|Association for Chiropractors of Greater Washington (D.C.)|
|California Chiropractic Association|
|Chiropractic Federation of New York|
|Chiropractic Society of Texas|
|Colorado Chiropractic Association|
|Congress of Chiropractic State Associations|
|Connecticut Chiropractic Council|
|Empire State (New York) Chiropractic Association|
|Florida Chiropractic Society|
|Georgia Board of Chiropractic Examiners|
|International Chiropractors Association|
|International Chiropractors Association of Indiana|
|Kansas Chiropractic Association|
|Kentucky Association of Chiropractors|
|Maryland Chiropractic Association|
|Massachusetts Chiropractic Society|
|Michigan Chiropractic Council|
|Minnesota Chiropractic Association|
|Mississippi Associated Chiropractors, Inc.|
|Nevada Chiropractic Association|
|New York Chiropractic Council|
|New Jersey Board of Chiropractic Examiners|
|Oklahoma State Board of Chiropractic Examiners|
|Pennsylvania Academy of Chiropractic Physicians|
|Washington State Chiropractic Association|
|Washington State Chiropractic Disciplinary Board|
In addition, the Mercy document has been ruled inadmissible as evidence for testimony on a soft tissue injury (Reeves vs. Flaherty, et al. Expert testimony by Robert Martines, D.C., Santa Clara Superior Court, March 1999; citation: Case # CV758647 Santa Clara County Eva Sue Reaves VS. David Flaherty)
Finally, a survey conducted by The Chiropractic Journal revealed that chiropractors around the country have overwhelmingly rejected adoption of the Mercy Guidelines.
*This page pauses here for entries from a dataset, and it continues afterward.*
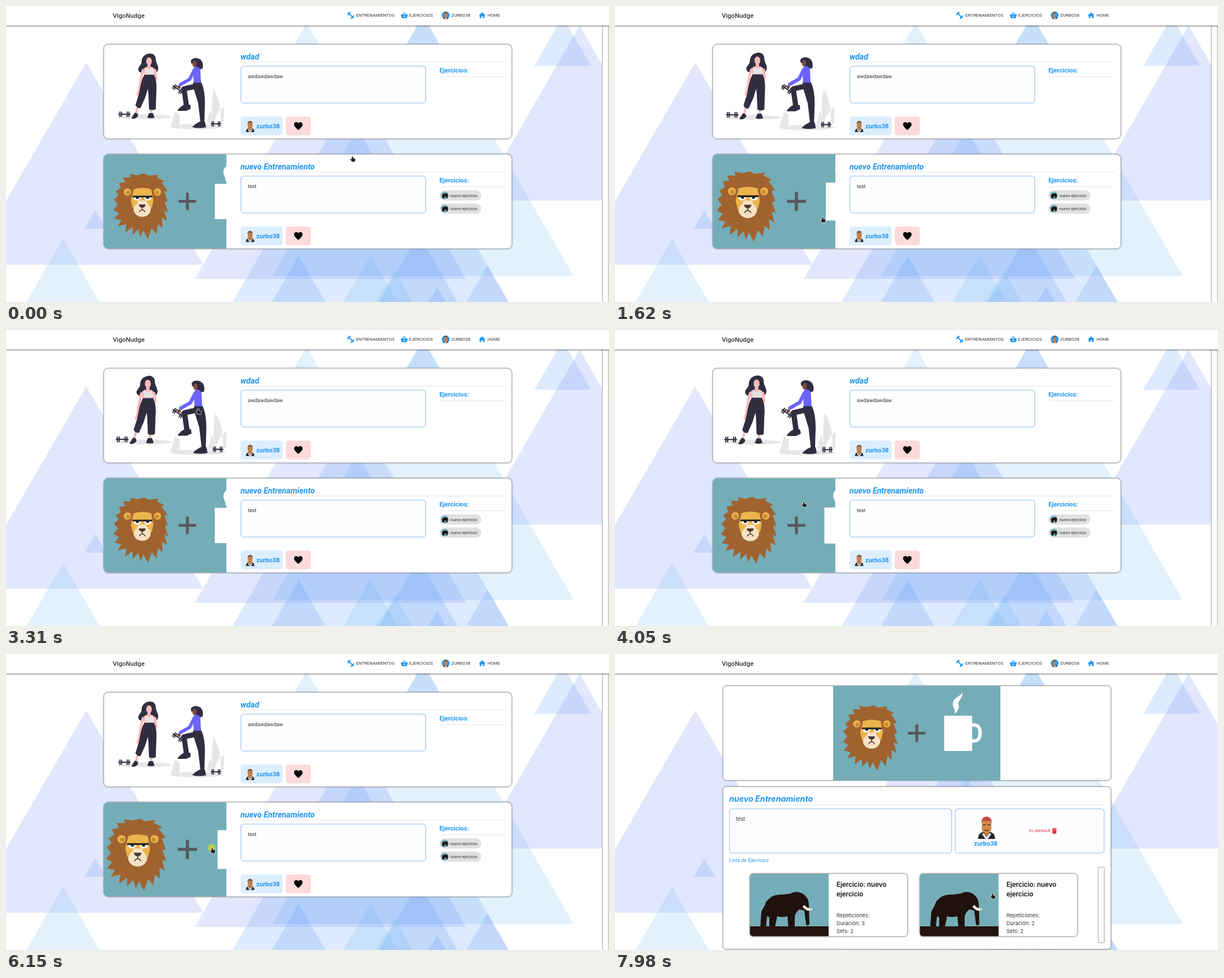
An HTML page for the animation above (8000 ms loop, 1067x525 px).

```html
<!DOCTYPE html>
<html lang="es">
<head>
<meta charset="utf-8">
<title>VigoNudge</title>
<style>
  html, body { margin: 0; width: 100%; height: 100%; overflow: hidden; background: #fff; }
  svg { display: block; width: 1067px; height: 525px; font: 9px Roboto, sans-serif; fill: #333; }
  .panel { fill: #fff; stroke: #a6a6aa; filter: drop-shadow(0 0 1px #0006); }
  .rule { stroke: #e5e5e8; fill: none; }
  .box { fill: #fdfdfe; stroke: #a3c8f0; stroke-width: 1.3; }
  .blue { fill: #2196f3; }
  .title { font: italic 700 14.2px Roboto, sans-serif; }
  .head { font: 700 11.2px Roboto, sans-serif; }
  .wide { font-family: Inter, sans-serif; font-size: 9.2px; }
  .bar { fill: #fdfdfd; stroke: #bbb; filter: drop-shadow(0 0 1px #0005); }
  .nav { font-size: 7.8px; }
  .line { fill: none; stroke-linecap: round; stroke-linejoin: round; }
  .skin { stroke: #ffb8b8; }
  .dark { fill: #2f2e41; }
</style>
</head>
<body>
<svg viewBox="0 0 1067 525">
  <defs>
    <clipPath id="thumb"><path d="M390 68H181a8 8 0 0 0-8 8V227a8 8 0 0 0 8 8H390z"/></clipPath>
    <clipPath id="round"><circle r="7"/></clipPath>

    <g id="avatar">
      <path d="M-15 20c0-9 5-12 11-13h8c6 1 11 4 11 13z" fill="#25262b"/>
      <path d="M-5 6h10l-1 6-4 4-4-4z" fill="#b97a45"/>
      <path d="M-6 9l6 8 6-8 2 3-6 8h-4l-6-8z" fill="#eee"/>
      <rect x="-8.500" y="-17" width="17" height="27" rx="8.500" fill="#d08b50"/>
      <path d="M-9-9c-1-14 19-14 18 0l-3-3H-6z" style="fill:var(--hair,#7a5a45)"/>
      <path d="M-6-5h4m4 0h4M-3 4q3 3 6 0" class="line" stroke="#4a2b18" stroke-width="1.500"/>
    </g>

    <g id="weights" class="line" stroke="#2f2e41">
      <path d="M-10 0H10" stroke-width="2"/>
      <path d="M-8-4V4M-5-4V4M5-4V4M8-4V4" stroke-width="2"/>
    </g>

    <g id="lion">
      <path fill="#74adb8" d="M386 56.500h296v168H386z"/>
      <path fill="#a06330" d="M432 92L446 94 458 91 465 95 483 93 480 98 494 105 488 107 499 122 493 123 499 140 494 142 500 160 493 157 498 175 489 170 490 188 482 181 479 199 471 188 464 207 456 192 451 204 447 190 437 200 437 186 424 196 426 181 411 185 417 174 405 171 413 161 403 156 411 146 404 137 412 130 407 123 416 117 413 108 424 106 420 98 434 98z"/>
      <g fill="#ecb44c">
        <circle cx="428" cy="124" r="6.500"/><circle cx="481" cy="124" r="6.500"/>
        <path d="M439 119q15-5 31 0l4 20-3 13q-17 9-34 0l-3-13z"/>
      </g>
      <g fill="#c98a35"><circle cx="429" cy="125" r="3.500"/><circle cx="480" cy="125" r="3.500"/></g>
      <path fill="#f5e2c5" d="M448 139h13l3 7c4 3 6 7 5 11-2 7-8 11-15 11s-13-4-15-11c-1-4 1-8 5-11z"/>
      <path fill="#fff" d="M438 133h14q-1 6-7 6t-7-6zM457 133h14q-1 6-7 6t-7-6z"/>
      <path fill="#222" d="M437 130.500h35v3h-35zM443 133h5v3h-5zM461 133h5v3h-5z"/>
      <path fill="#4c3a30" d="M448 146h12q0 5-6 6-6-1-6-6z"/>
      <path class="line" stroke="#4c3a30" stroke-width="1.500" d="M454 151v4M449 159q5-7 10 0"/>
      <path fill="#58595b" d="M518.500 138H531.500V125H536.500V138H549.500V143H536.500V156H531.500V143H518.500z"/>
      <g fill="#fff">
        <path d="M582.500 109.500h49.500v62.500h-49.500z"/>
        <path d="M615 69c-5 6-15 8-17 17-2 8 5 11 3 20 6-5 9-10 7-15-3-8 8-12 7-22z"/>
        <path d="M632 126q14-2 14 14t-14 14" fill="none" stroke="#fff" stroke-width="6"/>
      </g>
    </g>

    <g id="elephant">
      <path d="M268 440q6-11 20-13 12 0 22-2 12-6 22 0 10 6 11 18l1 36q-4 5-6 0l-3-24-9-2q-7 6-8 13v19h-11l-2-20q-10 3-18 0l-4 20h-10v-18l-4-2-2 20h-10l2-28z" fill="#1f110c"/>
      <path d="M269 438q-5 9-3 24" class="line" stroke="#1f110c" stroke-width="1.500"/>
      <path d="M335 445q5 7 15 7-3 4-10 3-6-3-8-7z" fill="#f6efe6"/>
    </g>

    <g id="exercise">
      <rect class="panel" x="238.500" y="389.500" width="279" height="111.500" rx="6"/>
      <path d="M378 390H244a5 5 0 0 0-5 5v100a5 5 0 0 0 5 5H378z" fill="#74adb8"/>
      <use href="#elephant"/>
      <path d="M239 483H378v17.500H244a5 5 0 0 1-5-5z" fill="#24140e"/>
      <g style="font:600 11.500px Inter,sans-serif" fill="#111">
        <text x="392" y="413">Ejercicio: nuevo</text><text x="392" y="430">ejercicio</text>
      </g>
      <g class="wide"><text x="392" y="466.500">Repeticiones:</text><text x="392" y="494.500">Sets: 2</text></g>
    </g>

    <g id="details">
      <path class="rule" d="M415 99.500H884M767 125.500H884"/>
      <rect class="box" x="415.700" y="106.600" width="327" height="65.500" rx="5"/>
      <text x="767" y="118" class="head blue">Ejercicios:</text>
      <rect x="415" y="196" width="74.500" height="33.500" rx="5" style="fill:var(--user,#dceefe)"/>
      <use href="#avatar" transform="translate(432 213.500) scale(.5)"/>
      <text x="443" y="217" class="head blue">zurbo38</text>
      <rect x="495" y="196" width="44.500" height="33.500" rx="5" style="fill:var(--like,#fddada)"/>
      <path d="M517.300 220l-1.500-1.300c-4-3.700-6-5.700-6-8.400 0-4.600 5-5.500 7.500-2.300 2.500-3.200 7.500-2.300 7.500 2.300 0 2.700-2 4.700-6 8.400z" fill="#000"/>
    </g>

    <g id="chip">
      <rect x="767" y="327" width="74" height="18" rx="9" fill="#e0e0e0"/>
      <circle cx="776.500" cy="336" r="6.800" fill="#74adb8"/>
      <path d="M772 339q-1-6 3-6 6-2 7 2l-1 6h-2v-3h-3v3h-4z" fill="#1f110c"/>
      <text x="786" y="338.700" font-size="7.200">nuevo ejercicio</text>
    </g>
  </defs>

  <g id="backdrop"></g>

  <g id="listPage">
    <rect class="panel" x="173" y="68" width="722" height="167.500" rx="8"/>
    <g clip-path="url(#thumb)"><g id="athletes">
      <g fill="#e6e6e6">
        <ellipse cx="246" cy="196.500" rx="48" ry="4"/><ellipse cx="338" cy="214" rx="47" ry="4.500"/>
        <path d="M299 187l8 5v22h-16zM367 148c11 14 14 36 13 60h-13c-4-20-3-40 0-60zM386 178c-10 8-16 18-18 30h16c2-10 3-20 2-30zM361 184c4 8 5 16 4 24h-10z"/>
      </g>
      <use href="#weights" x="209.500" y="192"/>
      <use href="#weights" transform="translate(371.500 209) scale(.85 1)"/>
      <path class="dark" d="M253 84.500c8-1 12 4 12 10 0 7 6 12 4 19-1 4-4 5-6 4l-4-9h-12l-5 8c-3 3-7 1-8-3-1-6 6-8 6-15 0-7 5-13 13-14z"/>
      <g class="line skin" stroke-width="4">
        <path d="M242 114L238 132 236 148 233 157M264 114L266 128 259 134M233 178L230 192M257 182V192"/>
      </g>
      <path fill="#ffb8b8" d="M241 113q4-4 9-5v-4h6v4q5 1 9 5l-3 12h-17z"/>
      <ellipse cx="253" cy="98" rx="5" ry="7" fill="#ffb8b8"/>
      <path fill="#e4e4e6" d="M246 109q7 5 14 0l2 12h-16z"/>
      <path class="dark" d="M245 122h17c4 8 5 18 4 30l-1 31q-6 3-12 0l-1-28-1-8-5 16-8 18q-6 1-9-5l6-19c3-14 4-26 10-35z"/>
      <path class="dark" d="M228 189l5 2 1 4q-6 7-12 4zM253 190h7l3 8q-7 2-13 0z"/>

      <path class="dark" d="M327 97c3-6 13-6 18-1 4 4 4 11 3 15-5 2-9 1-12 0l-2-8-6-1z"/>
      <ellipse cx="333.500" cy="102.500" rx="3.700" ry="5.500" fill="#7d4b40"/>
      <path d="M333 108q10-2 11 7l1 22h-13l-1-20z" fill="#6c63ff"/>
      <path class="line" d="M333 114L325 130 309 139" stroke="#6c63ff" stroke-width="6"/>
      <path class="dark" d="M331 136h15q6 14 6 36l-1 34h-7l-4-34-8-26z"/>
      <path class="line" d="M337 142L315 147 319 175" stroke="#2f2e41" stroke-width="9"/>
      <path class="dark" d="M304 184q5-6 11-9h11l1 7-8 4h-15zM330 214q6-6 13-9h9l2 10q-12 3-24 0z"/>
      <circle cx="306" cy="144" r="3" fill="#7d4b40"/>
      <use href="#weights" transform="translate(304 147.500) rotate(35)"/>
    </g></g>
    <use href="#details"/>
    <text x="415" y="94.500" class="title blue">wdad</text>
    <text x="428" y="128">awdawdawdaw</text>

    <g transform="translate(0 195)">
      <rect class="panel" x="173" y="68" width="722" height="167.500" rx="8"/>
      <g clip-path="url(#thumb)"><g id="thumbLion"><use href="#lion" transform="translate(-213 11)"/></g></g>
      <use href="#details" id="secondDetails"/>
      <text x="415" y="94.500" class="title blue">nuevo Entrenamiento</text>
      <text x="428" y="128">test</text>
    </g>
    <use href="#chip"/><use href="#chip" y="23.300"/>
    <rect class="bar" x="1055.500" y="30" width="10.500" height="510"/>
  </g>

  <g id="detailPage">
    <rect class="panel" x="191" y="56.500" width="686.500" height="167.500" rx="6"/>
    <use href="#lion"/>
    <rect class="panel" x="191" y="235.500" width="686.500" height="288" rx="6"/>
    <text x="202" y="262" class="blue" style="font:italic 700 14.200px Inter,sans-serif">nuevo Entrenamiento</text>
    <path class="rule" d="M202 267.500H866"/>
    <rect class="box" x="202.600" y="274.600" width="393" height="78.500" rx="5"/>
    <rect class="box" x="602" y="274.600" width="263.500" height="78.500" rx="5"/>
    <text x="214" y="296" class="wide">test</text>
    <use href="#avatar" x="657.500" y="308" style="--hair:#c8473f"/>
    <text x="656" y="340" class="head blue" text-anchor="middle">zurbo38</text>
    <g fill="#dc3545">
      <text x="733" y="316" font-size="7.800" letter-spacing=".25">ELIMINAR</text>
      <path d="M773.500 309.500h2.500l.6-.8h2l.6.800h2.300v1.400h-8zM774 311.500h7v6q0 1.300-1.300 1.300h-4.400q-1.300 0-1.300-1.300z"/>
    </g>
    <text x="202" y="369" class="blue" font-style="italic">Lista de Ejercicios</text>
    <use href="#exercise"/><use href="#exercise" x="300.700"/>
    <text x="392" y="480.500" class="wide">Duración: 3</text>
    <text x="692.700" y="480.500" class="wide">Duración: 2</text>
    <rect class="bar" x="855.500" y="378.500" width="10" height="133"/>
  </g>

  <path d="M-5-5H1072V34.500H-5z" fill="#fff" style="filter:drop-shadow(0 1px 1.500px #0009)"/>
  <text x="189" y="20.700" style="font:500 11.300px Roboto,sans-serif">VigoNudge</text>
  <g class="nav">
    <g transform="translate(610 16.500) rotate(45)" class="line" stroke="#2196f3">
      <path d="M-6 0H6" stroke-width="2"/><path d="M-4.500-3V3M4.500-3V3" stroke-width="2.200"/>
    </g>
    <text x="619.500" y="19.300">ENTRENAMIENTOS</text>
    <path d="M698.500 15h12.500l-1.700 6.500h-9zM701 15l3.700-4.500 3.700 4.500" class="blue"/>
    <path d="M702.500 15l2.200-2.700 2.200 2.700zM704.700 16.700a1.300 1.300 0 1 0 .1 0z" fill="#fff"/>
    <text x="713" y="19.300">EJERCICIOS</text>
    <g transform="translate(778 16.500)" clip-path="url(#round)">
      <circle r="7" class="blue"/><use href="#avatar" transform="translate(0 .5) scale(.34)"/>
    </g>
    <text x="788" y="19.300">ZURBO38</text>
    <path d="M842.500 11.300l6 5.300h-1.700v4.700h-3v-3.300h-2.600v3.300h-3v-4.700h-1.700z" class="blue"/>
    <text x="852" y="19.300">HOME</text>
  </g>

  <circle id="click" cx="364" cy="344" r="7" fill="#bdd03c" opacity=".9"/>
  <path id="cursor" d="M-1-5c-.9 0-1.200.5-1.200 1v4l-1.400-.9c-1 0-1.300.8-.7 1.500l2.700 3.600h4.600c.9-1.500 1.200-2.800 1-4.500-.2-1-1-1.200-3.800-1.700v-2c0-.6-.3-1-1.200-1z" fill="#222" stroke="#fff" stroke-width="1.400" paint-order="stroke"/>
</svg>
<script>
const LOOP = 8000, CLICK = 6080, PAGE_CHANGE = 6400, FADE = 500;
const el = id => document.getElementById(id);

// Equilateral triangles: apex x, apex y, base y, tint
const lavender = 'rgba(85,115,245,.17)', sky = 'rgba(100,180,240,.19)', azure = 'rgba(80,145,245,.19)';
const triangles = [
  [142, 100, 459, lavender], [101, 413, 560, sky], [158, 362, 395, azure],
  [1015, 35, 345, lavender], [985, 19, 106, azure], [532, 30, 180, sky],
  [738, 17, 479, sky], [738, 17, 130, azure], [574, 68, 484, lavender],
  [600, 180, 560, azure], [775, 327, 560, azure], [518, 443, 560, azure],
  [645, 442, 560, sky], [688, 470, 560, sky], [763, 498, 560, azure], [852, 460, 560, azure]
];
el('backdrop').innerHTML = triangles.map(([x, top, base, tint]) => {
  const half = (base - top) * 0.577;
  return `<path d="M${x} ${top}L${x + half} ${base}H${x - half}z" fill="${tint}"/>`;
}).join('');

// Pointer stops: time, x, y
const stops = [
  [320, 614, 272], [560, 495, 324], [800, 370, 215], [1080, 331, 171], [1200, 328, 190],
  [1500, 330, 350], [1660, 375, 385], [1880, 474, 411], [2050, 455, 411], [2300, 455, 411],
  [2550, 512, 408], [2780, 539, 364], [3080, 395, 200], [3310, 341, 145], [3650, 341, 148],
  [4050, 335, 310], [4420, 350, 345], [4600, 400, 342], [4810, 781, 336], [5270, 790, 358],
  [5480, 625, 388], [5660, 390, 352], [6000, 366, 349], [6420, 366, 349], [6890, 462, 217],
  [6960, 462, 217], [7160, 532, 186], [7370, 532, 186], [7700, 675, 330], [7980, 669, 430]
];
const clamp = v => Math.min(1, Math.max(0, v));
const smooth = v => v * v * (3 - 2 * v);

function pointerAt(t) {
  const i = stops.findIndex(s => s[0] > t);
  if (i < 0) return stops[stops.length - 1].slice(1);
  if (i === 0) return stops[0].slice(1);
  const [t0, x0, y0] = stops[i - 1], [t1, x1, y1] = stops[i];
  const k = smooth((t - t0) / (t1 - t0));
  return [x0 + (x1 - x0) * k, y0 + (y1 - y0) * k];
}

// Hover zoom up to 110 %, easing in and out of each [enter, leave] span
function zoomAt(t, spans) {
  return 1 + 0.1 * Math.max(...spans.map(([enter, leave]) =>
    smooth(clamp(Math.min((t - enter) / FADE, 1 - (t - leave) / FADE)))));
}
const zoom = (id, x, y, s) =>
  el(id).setAttribute('transform', `translate(${x} ${y}) scale(${s}) translate(${-x} ${-y})`);
const show = (id, on) => el(id).setAttribute('display', on ? 'inline' : 'none');

function draw() {
  const t = performance.now() % LOOP;
  const [x, y] = pointerAt(t);
  const inRow = y > 391 && y < 425;
  el('cursor').setAttribute('transform', `translate(${x} ${y})`);
  zoom('athletes', 297, 151.5, zoomAt(t, [[765, 1280], [3075, 3820]]));
  zoom('thumbLion', 321, 151.5, zoomAt(t, [[1280, 1675], [3900, 4600], [5640, 7000]]));
  const details = el('secondDetails').style;
  details.setProperty('--user', inRow && x > 415 && x < 490 ? '#b3dafc' : '#dceefe');
  details.setProperty('--like', inRow && x > 495 && x < 540 ? '#fbb9b9' : '#fddada');
  show('listPage', t < PAGE_CHANGE);
  show('detailPage', t >= PAGE_CHANGE);
  show('click', t >= CLICK && t < PAGE_CHANGE);
  requestAnimationFrame(draw);
}
draw();
</script>
</body>
</html>
```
For these reasons, and others not detailed in this paper, the World Chiropractic Alliance rejects The Guidelines for Chiropractic Quality Assurance and Practice Parameters and calls for its developers to publicly withdraw their support of this document as well.